:: What the exercise asks ::
The reply to the records below should contain exactly the lines from the line with "850L253 850Q256 890" through the line with "850Q210 848 250", and nothing besides.

:: Pictures paired with source code ::
◇ ◇ ◇

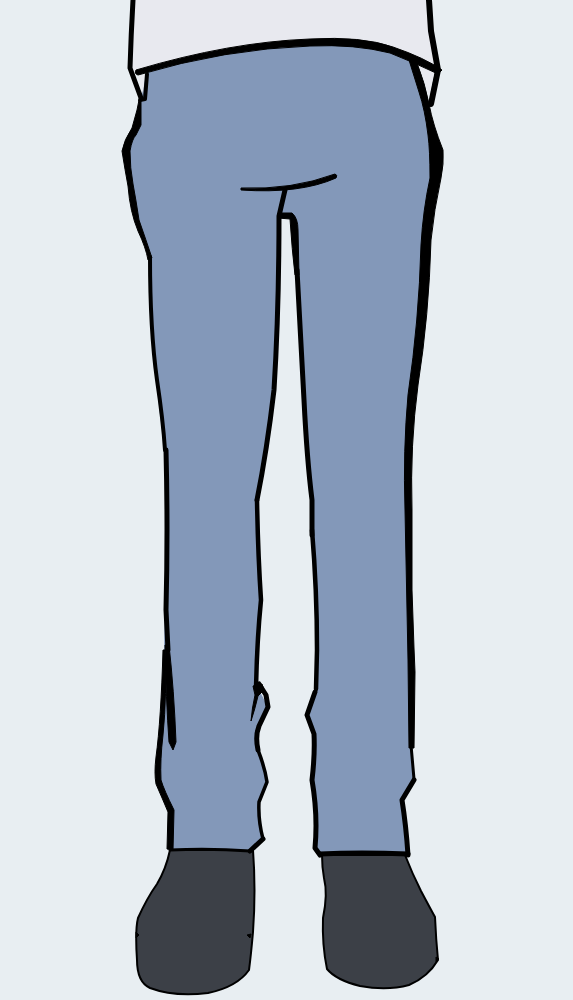
<!DOCTYPE html>
<html lang="en">
<head>
<meta charset="utf-8">
<title>Standing legs illustration</title>
<style>
:root { --backdrop: #e8eef2; --denim: #8398b9; --shirt: #e8e9ef; --shoe: #3c4047; --ink: #000; }
html, body { margin: 0; height: 100%; overflow: hidden; background: var(--backdrop); }
svg { display: block; width: 573px; height: 1000px; }
.trousers { fill: var(--denim); }
.shirt { fill: var(--shirt); }
.shoe { fill: var(--shoe); stroke: var(--ink); stroke-width: 2; stroke-linejoin: round; }
.line { fill: none; stroke: var(--ink); stroke-width: 5; stroke-linecap: round; stroke-linejoin: round; }
.brush { fill: var(--ink); stroke: var(--ink); stroke-width: 1; stroke-linejoin: round; }
</style>
</head>
<body>
<svg viewBox="0 0 573 1000" role="img" aria-label="Legs in blue trousers and dark shoes below a pale shirt">
  <g id="shoes">
    <path class="shoe" d="M170 850L253 850Q256 890 253 932Q251 955 249 970Q237 987 208 993Q174 997 150 988Q137 982 137 960Q135 930 138 918Q147 898 157 884Q166 869 170 850Z"/>
    <path class="shoe" d="M322 855L405 855Q412 873 421 891Q430 908 435 917Q436 940 438 960Q428 977 409 985Q387 991 360 986Q336 980 327 969Q322 945 323 918Q328 894 324 878Q322 867 322 855Z"/>
    <path class="brush" d="M247 935L251 934L250 938ZM136 932L139 935L136 938ZM436 957L439 959L436 962Z"/>
  </g>

  <g id="trousers">
    <path class="trousers" d="M147 72Q220 44 320 43Q380 43 411 60L424 104Q433 130 439 160Q429 205 426 250Q424 320 413 390Q407 440 408 500L411 650L412 748L414 779L402 800L408 855L320 854L315 848Q317 815 312 779Q317 750 315 735L307 715L317 688Q318 590 313 530Q314 500 308 470Q302 380 298 310L292 217L280 216Q279 310 274 390Q267 450 257 500Q258 550 261 600Q258 640 256 684L268 707Q258 725 257 740L267 780L259 802L263 839L250 850L170 849L170 810L158 780Q161 720 164 650Q166 560 165 450Q153 380 151 258Q133 215 127 150L140 100Z"/>
    <path class="brush" d="M139 100L137 110L132 128Q124 140 122 151Q125 170 128 186Q130 212 138 231Q146 248 148 260L152 258Q146 240 139 220Q136 200 133 184Q130 168 130 151Q132 139 136 135L141 125L141 101Z"/>
    <path class="line" style="stroke-width:4" d="M150 257Q150 330 157 380Q163 420 165 450"/>
    <path class="line" d="M166 450Q168 530 166 610L168 650"/>
    <path class="brush" d="M165 645Q166 700 169 742L173 750L176 742Q174 690 169 645Z"/>
    <path class="brush" d="M163 650Q161 720 156 757Q154 773 156 784Q163 800 168 812L167 849L173 850L174 810Q164 790 161 780Q160 760 163 735Q167 695 165 650Z"/>
    <path class="line" style="stroke-width:3" d="M170 850Q210 848 250 851"/>
    <path class="line" d="M250 851L263 839"/>
    <path class="line" style="stroke-width:3.5" d="M263 839Q258 820 259 802L267 782Q265 768 258 750"/>
    <path class="line" d="M258 750Q255 736 259 726L268 707L266 695L259 684"/>
    <path class="brush" d="M253 686L262 684L264 690L258 696Q255 709 251 721Q252 708 255 695Z"/>
    <path class="line" d="M285 190L279 216Q279 310 274 390Q267 450 257 500"/>
    <path class="line" style="stroke-width:4.5" d="M257 500Q258 555 261 600Q257 640 256 688"/>
    <path class="brush" d="M278 213L292 213Q298 218 298 230L299 275L295 275Q292 250 290 219L278 218Z"/>
    <path class="line" d="M297 270Q301 340 304 400Q307 460 312 500L312 535"/>
    <path class="line" style="stroke-width:4.5" d="M312 530Q317 590 317 650L316 689"/>
    <path class="line" d="M315 692L307 715L314 734Q315 755 312 780Q318 815 315 848L320 855"/>
    <path class="line" d="M320 854Q360 852 408 854"/>
    <path class="line" d="M408 855Q406 825 402 800L414 780"/>
    <path class="line" style="stroke-width:3" d="M414 779L411 745"/>
    <path class="brush" d="M409 60L417 63Q425 83 429 104Q433 125 443 150Q444 164 441 178Q434 210 431 240Q429 315 418 385Q410 445 412 510L412 590L414 648L415 672L414 748L409 748L408 660L405 510Q403 450 408 395Q419 320 421 245Q423 210 430 178Q430 150 428 135Q425 110 419 92Z"/>
    <path class="brush" d="M241 188Q292 190 335 174Q338 175 336 178Q300 194 241 190Z"/>
  </g>

  <g id="shirt">
    <path class="shirt" d="M133 0L130 68L137 72Q230 43 320 42Q385 41 411 56L438 69L428 0Z"/>
    <path class="line" d="M133 0Q131 35 130 68L141 98"/>
    <path class="line" style="stroke-width:6" d="M429 0L431 31L438 70L431 104"/>
    <path class="shirt" d="M138 76L145 74L143 94ZM419 65L434 73L429 96Z"/>
    <path class="line" style="stroke-width:4" d="M147 74L145 99L140 100"/>
    <path class="brush" d="M136 70Q230 42 310 39Q362 36 393 47Q425 58 442 70L438 74Q413 62 390 53Q355 44 310 46Q225 49 138 75Q134 74 136 70Z"/>
  </g>
</svg>
</body>
</html>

◇ ◇ ◇

:: Task result ::
    <path class="shoe" d="M170 850L253 850Q256 890 253 932Q251 955 249 970Q237 987 208 993Q174 997 150 988Q137 982 137 960Q135 930 138 918Q147 898 157 884Q166 869 170 850Z"/>
    <path class="shoe" d="M322 855L405 855Q412 873 421 891Q430 908 435 917Q436 940 438 960Q428 977 409 985Q387 991 360 986Q336 980 327 969Q322 945 323 918Q328 894 324 878Q322 867 322 855Z"/>
    <path class="brush" d="M247 935L251 934L250 938ZM136 932L139 935L136 938ZM436 957L439 959L436 962Z"/>
  </g>

  <g id="trousers">
    <path class="trousers" d="M147 72Q220 44 320 43Q380 43 411 60L424 104Q433 130 439 160Q429 205 426 250Q424 320 413 390Q407 440 408 500L411 650L412 748L414 779L402 800L408 855L320 854L315 848Q317 815 312 779Q317 750 315 735L307 715L317 688Q318 590 313 530Q314 500 308 470Q302 380 298 310L292 217L280 216Q279 310 274 390Q267 450 257 500Q258 550 261 600Q258 640 256 684L268 707Q258 725 257 740L267 780L259 802L263 839L250 850L170 849L170 810L158 780Q161 720 164 650Q166 560 165 450Q153 380 151 258Q133 215 127 150L140 100Z"/>
    <path class="brush" d="M139 100L137 110L132 128Q124 140 122 151Q125 170 128 186Q130 212 138 231Q146 248 148 260L152 258Q146 240 139 220Q136 200 133 184Q130 168 130 151Q132 139 136 135L141 125L141 101Z"/>
    <path class="line" style="stroke-width:4" d="M150 257Q150 330 157 380Q163 420 165 450"/>
    <path class="line" d="M166 450Q168 530 166 610L168 650"/>
    <path class="brush" d="M165 645Q166 700 169 742L173 750L176 742Q174 690 169 645Z"/>
    <path class="brush" d="M163 650Q161 720 156 757Q154 773 156 784Q163 800 168 812L167 849L173 850L174 810Q164 790 161 780Q160 760 163 735Q167 695 165 650Z"/>
    <path class="line" style="stroke-width:3" d="M170 850Q210 848 250 851"/>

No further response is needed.